Recently unsealed court documents link 18-year-old Michael Kadar to a posting on the now-shuttered illicit marketplace AlphaBay advertising a "School Email Bomb Threat Service." The poster offered to send customized threats to schools for $30, plus a surcharge if the buyer sought to have someone framed. The price would increase if the buyer wanted to target more than one school or an entire district, according to the post, whose author offered refunds if a threat produced no evidence of success.
A bomb threat phoned into the Getty Center in Brentwood caused the Los Angeles Police Department to evacuate and later close the facility Tuesday afternoon. According to LAPD spokesperson Officer Drake Madison, the bomb threat was called in shortly before 3 p.m. The bomb squad was notified but not yet deployed pending further investigation of facility grounds.

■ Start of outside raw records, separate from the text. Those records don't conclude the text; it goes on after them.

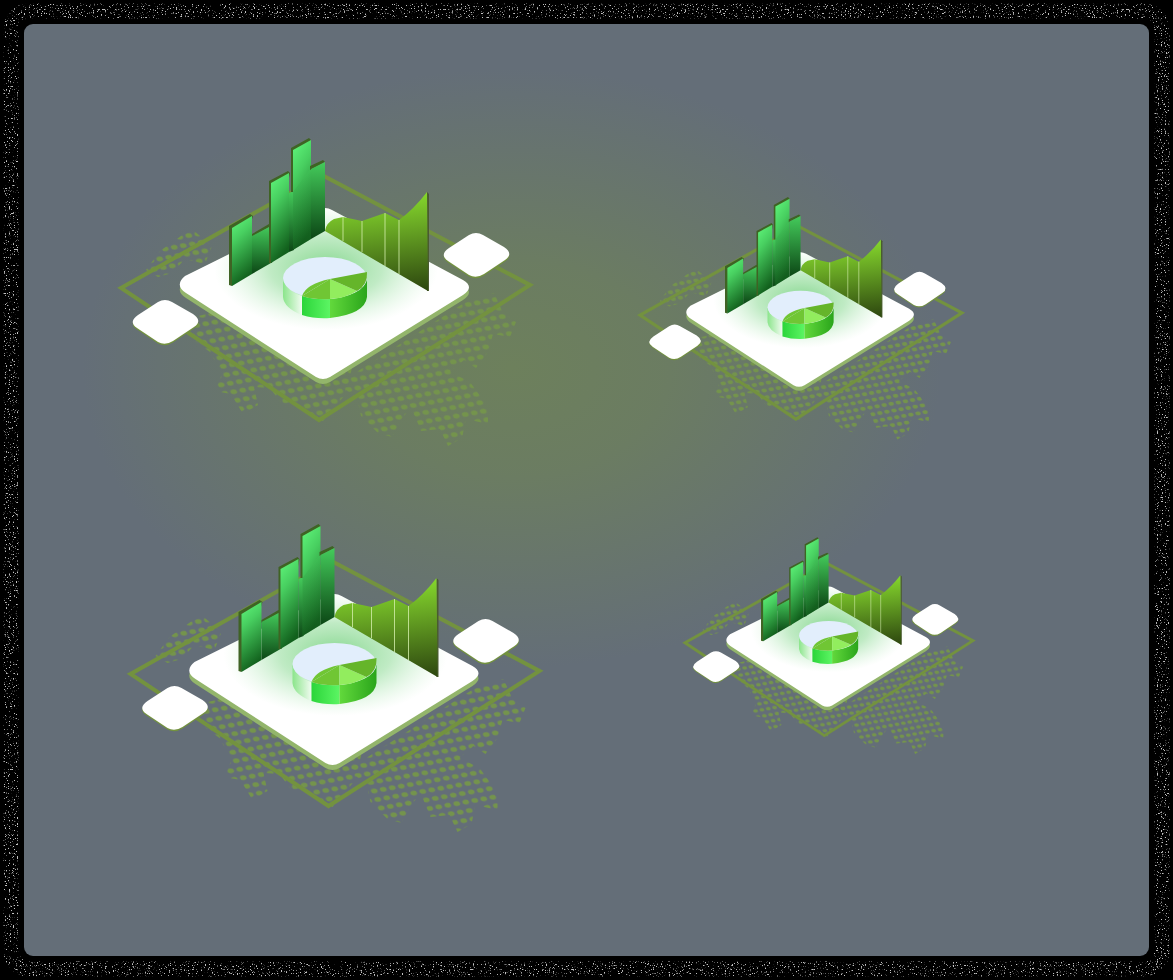
<!DOCTYPE html>
<html lang="en">
<head>
<meta charset="utf-8">
<title>Isometric analytics tiles</title>
<style>
:root {
  --frame: #000;
  --panel: #646e78;
  --glow: #6d805c;
  --olive: #73923f;
  --dot: #74944c;
  --tile: #fff;
  --tile-edge: #93b56b;
  --bar-edge: #3f6324;
  --pie-pale: #e2eefc;
  --pie-mid: #70c634;
  --pie-light: #92ed5e;
  --pie-deep: #65b52a;
}
html, body { margin: 0; background: var(--frame); overflow: hidden; }
svg { display: block; width: 1173px; height: 980px; }
.outline { fill: none; stroke: var(--olive); stroke-width: 4; }
.tile { fill: var(--tile); }
.tile-edge { fill: var(--tile-edge); }
.pad-edge { fill: var(--olive); }
.bar-edge { fill: var(--bar-edge); }
.divider { fill: none; stroke: #d5efad; stroke-width: 1; opacity: .8; }
.map { fill: url(#map-dots); }
</style>
</head>
<body>
<svg viewBox="0 0 1173 980" role="img" aria-label="Four isometric tiles with bar, area and pie charts">
  <defs>
    <radialGradient id="panel-glow">
      <stop offset="0" stop-color="var(--glow)"/>
      <stop offset=".35" stop-color="var(--glow)" stop-opacity=".8"/>
      <stop offset="1" stop-color="var(--glow)" stop-opacity="0"/>
    </radialGradient>
    <radialGradient id="tile-glow">
      <stop offset="0" stop-color="#7fd488" stop-opacity=".95"/>
      <stop offset=".5" stop-color="#9ee0a5" stop-opacity=".65"/>
      <stop offset="1" stop-color="#c8f0cc" stop-opacity="0"/>
    </radialGradient>
    <linearGradient id="bar-bright" x1="0" y1="0" x2=".25" y2="1">
      <stop offset="0" stop-color="#61f87c"/>
      <stop offset=".35" stop-color="#48cf60"/>
      <stop offset="1" stop-color="#12611d"/>
    </linearGradient>
    <linearGradient id="bar-deep" x1="0" y1="0" x2="0" y2="1">
      <stop offset="0" stop-color="#44cb5b"/>
      <stop offset="1" stop-color="#0c4715"/>
    </linearGradient>
    <linearGradient id="area-fill" gradientUnits="userSpaceOnUse" x1="390" y1="195" x2="400" y2="290">
      <stop offset="0" stop-color="#86d92c"/>
      <stop offset=".35" stop-color="#69a824"/>
      <stop offset="1" stop-color="#304b10"/>
    </linearGradient>
    <linearGradient id="pie-side-pale">
      <stop offset="0" stop-color="#8be58b"/>
      <stop offset="1" stop-color="#f0fbf0"/>
    </linearGradient>
    <linearGradient id="pie-side-left">
      <stop offset="0" stop-color="#2bd53a"/>
      <stop offset="1" stop-color="#5cf563"/>
    </linearGradient>
    <linearGradient id="pie-side-right">
      <stop offset="0" stop-color="#62d93c"/>
      <stop offset="1" stop-color="#2aa51b"/>
    </linearGradient>
    <pattern id="map-dots" width="10" height="10" patternUnits="userSpaceOnUse" patternTransform="matrix(.9 -.16 .35 .85 0 0)">
      <ellipse cx="5" cy="5" rx="3.5" ry="2.7" fill="var(--dot)"/>
    </pattern>
    <filter id="speckle" filterUnits="userSpaceOnUse" x="0" y="0" width="1173" height="980">
      <feTurbulence type="fractalNoise" baseFrequency=".75" numOctaves="2" seed="4"/>
      <feColorMatrix values="0 0 0 0 .55  0 0 0 0 .55  0 0 0 0 .55  9 0 0 0 -5.6"/>
      <feComposite in2="SourceGraphic" operator="in"/>
    </filter>
    <path id="tile-shape" d="M185 276 L318 210 Q325 206 332 210 L463 280 Q475 287 463 295 L330 377 Q323 381 316 377 L186 293 Q174 285 185 276Z"/>
    <path id="pad-shape" d="M-27 -7 L-7 -20 Q0 -24 7 -20 L28 -8 Q38 -1 29 5 L8 19 Q0 24 -7 20 L-28 6 Q-37 0 -27 -7Z"/>
    <clipPath id="tile-clip"><use href="#tile-shape"/></clipPath>

    <g id="chart-tile">
      <g class="map">
        <path d="M146 270 L160 251 L181 236 L193 230 L212 246 L205 264 L185 259 L172 273 L158 277Z"/>
        <path d="M190 318 L215 312 L322 380 L352 368 L345 395 L323 421 L306 412 L297 402 L282 404 L270 388 L254 387 L258 405 L243 414 L231 394 L215 391 L222 374 L210 352 L195 341Z"/>
        <path d="M338 384 L464 303 L494 293 L503 313 L516 322 L510 337 L493 334 L488 352 L476 368 L464 360 L450 372 L470 382 L488 407 L488 424 L466 419 L462 438 L448 446 L440 429 L421 431 L411 407 L401 420 L392 437 L378 433 L361 416 L357 398Z"/>
      </g>
      <polygon class="outline" points="121,288 322,175 530,285 319,420"/>

      <use class="tile-edge" href="#tile-shape" y="5"/>
      <use class="tile" href="#tile-shape"/>
      <g clip-path="url(#tile-clip)">
        <ellipse cx="326" cy="268" rx="112" ry="62" fill="url(#tile-glow)"/>
      </g>

      <g id="bars">
        <polygon class="bar-edge" points="229,226 250,214 253,216 232,286 229,285"/>
        <polygon fill="url(#bar-bright)" points="232,228 252,216 252,274 232,286"/>
        <polygon class="bar-edge" points="252,234 269,224 271,226 252,237"/>
        <polygon fill="url(#bar-deep)" points="252,236 271,226 271,263 252,274"/>
        <polygon class="bar-edge" points="269,181 288,171 290,173 272,263 269,263"/>
        <polygon fill="url(#bar-bright)" points="271,183 289,173 289,252 271,263"/>
        <polygon fill="url(#bar-deep)" points="289,193 294,191 294,250 289,252"/>
        <polygon class="bar-edge" points="291,148 309,138 311,140 294,192 291,192"/>
        <polygon fill="url(#bar-bright)" points="293,150 311,140 311,239 293,250"/>
        <polygon fill="url(#bar-deep)" points="293,192 311,168 311,239 293,250" opacity=".35"/>
        <polygon class="bar-edge" points="310,166 323,160 325,162 310,170"/>
        <polygon fill="url(#bar-deep)" points="311,169 325,162 325,231 311,239"/>
      </g>

      <g id="area-chart">
        <polygon fill="#4a5b30" points="427,192 429,194 429,291 427,291"/>
        <path fill="url(#area-fill)" d="M325 231 Q326 223 334 219 L343 217 L362 221 L385 213 L399 220 Q414 209 427 192 L428 291Z"/>
        <path class="divider" d="M343 217V241 M362 221V252 M385 213V266 M399 220V274"/>
      </g>

      <g id="pie-chart">
        <path fill="url(#pie-side-pale)" d="M283 278 Q285 290 302 296 V315 Q284 308 283 297Z"/>
        <path fill="url(#pie-side-left)" d="M302 296 Q315 300 330 299 V318 Q315 319 302 315Z"/>
        <path fill="url(#pie-side-right)" d="M330 299 Q365 294 367 278 V297 Q365 314 330 318Z"/>
        <ellipse cx="325" cy="278" rx="42" ry="21" fill="var(--pie-pale)"/>
        <path fill="var(--pie-mid)" d="M330 279 L302 296 Q315 300 330 299Z"/>
        <path fill="var(--pie-light)" d="M330 279 L330 299 Q346 298 357 291Z"/>
        <path fill="var(--pie-deep)" d="M330 279 L357 291 Q368 285 367 272Z"/>
        <path fill="var(--pie-mid)" d="M330 279 L302 296 Q306 284 330 279Z"/>
      </g>

      <g id="pads">
        <use class="pad-edge" href="#pad-shape" x="476" y="256.5"/>
        <use class="tile" href="#pad-shape" x="476" y="255"/>
        <use class="pad-edge" href="#pad-shape" x="165" y="323.5"/>
        <use class="tile" href="#pad-shape" x="165" y="322"/>
      </g>
    </g>
  </defs>

  <rect width="1173" height="980" fill="var(--frame)"/>
  <rect x="11" y="11" width="1151" height="958" rx="18" fill="none" stroke="#fff" stroke-width="15" filter="url(#speckle)"/>
  <rect x="24" y="24" width="1125" height="932" rx="9" fill="var(--panel)"/>
  <ellipse cx="512" cy="368" rx="430" ry="300" fill="url(#panel-glow)"/>

  <use href="#chart-tile"/>
  <use href="#chart-tile" transform="translate(544.8 88.5) scale(.787)"/>
  <use href="#chart-tile" transform="translate(9.5 386)"/>
  <use href="#chart-tile" transform="translate(599.8 440) scale(.704)"/>
</svg>
</body>
</html>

While no formal evacuation took place, those inside were advised to leave. Then, about 4 p.m., the Getty decided to close early because of the threat, Madison said.
The Oklahoma Department of Rehabilitation Services says the school in Sulphur, about 75 miles south of Oklahoma City, closed after receiving the threat on Aug. 16. Officials said at the time they believed the call was linked to threats against a transgender student who attends another school that was closed over safety concerns.
With cybercrime taking a significant toll on the world economy, large enterprises have the option of using DNS to protect against threats. However, the cost of subscribing to threat intelligence feeds, or paying a commercial provider to identify and block malicious sites, often puts the solution out of reach for individuals and small businesses.
Whether we realize it or not, our digital lives and what we see on the internet are controlled and determined by algorithms and analytics. Through them, businesses learn what our preferences are and what we're drawn to in order to target us with information. The idea is to present us with information that is most relevant to us. In the same way, cybersecurity professionals are constantly faced with an enormous amount of threat data to sift through and prioritize on a daily basis. In fact, "too much data to analyze" is the number one obstacle inhibiting companies from defending against cyber threats according to the 2019 Cyberthreat Defense Report by CyberEdge.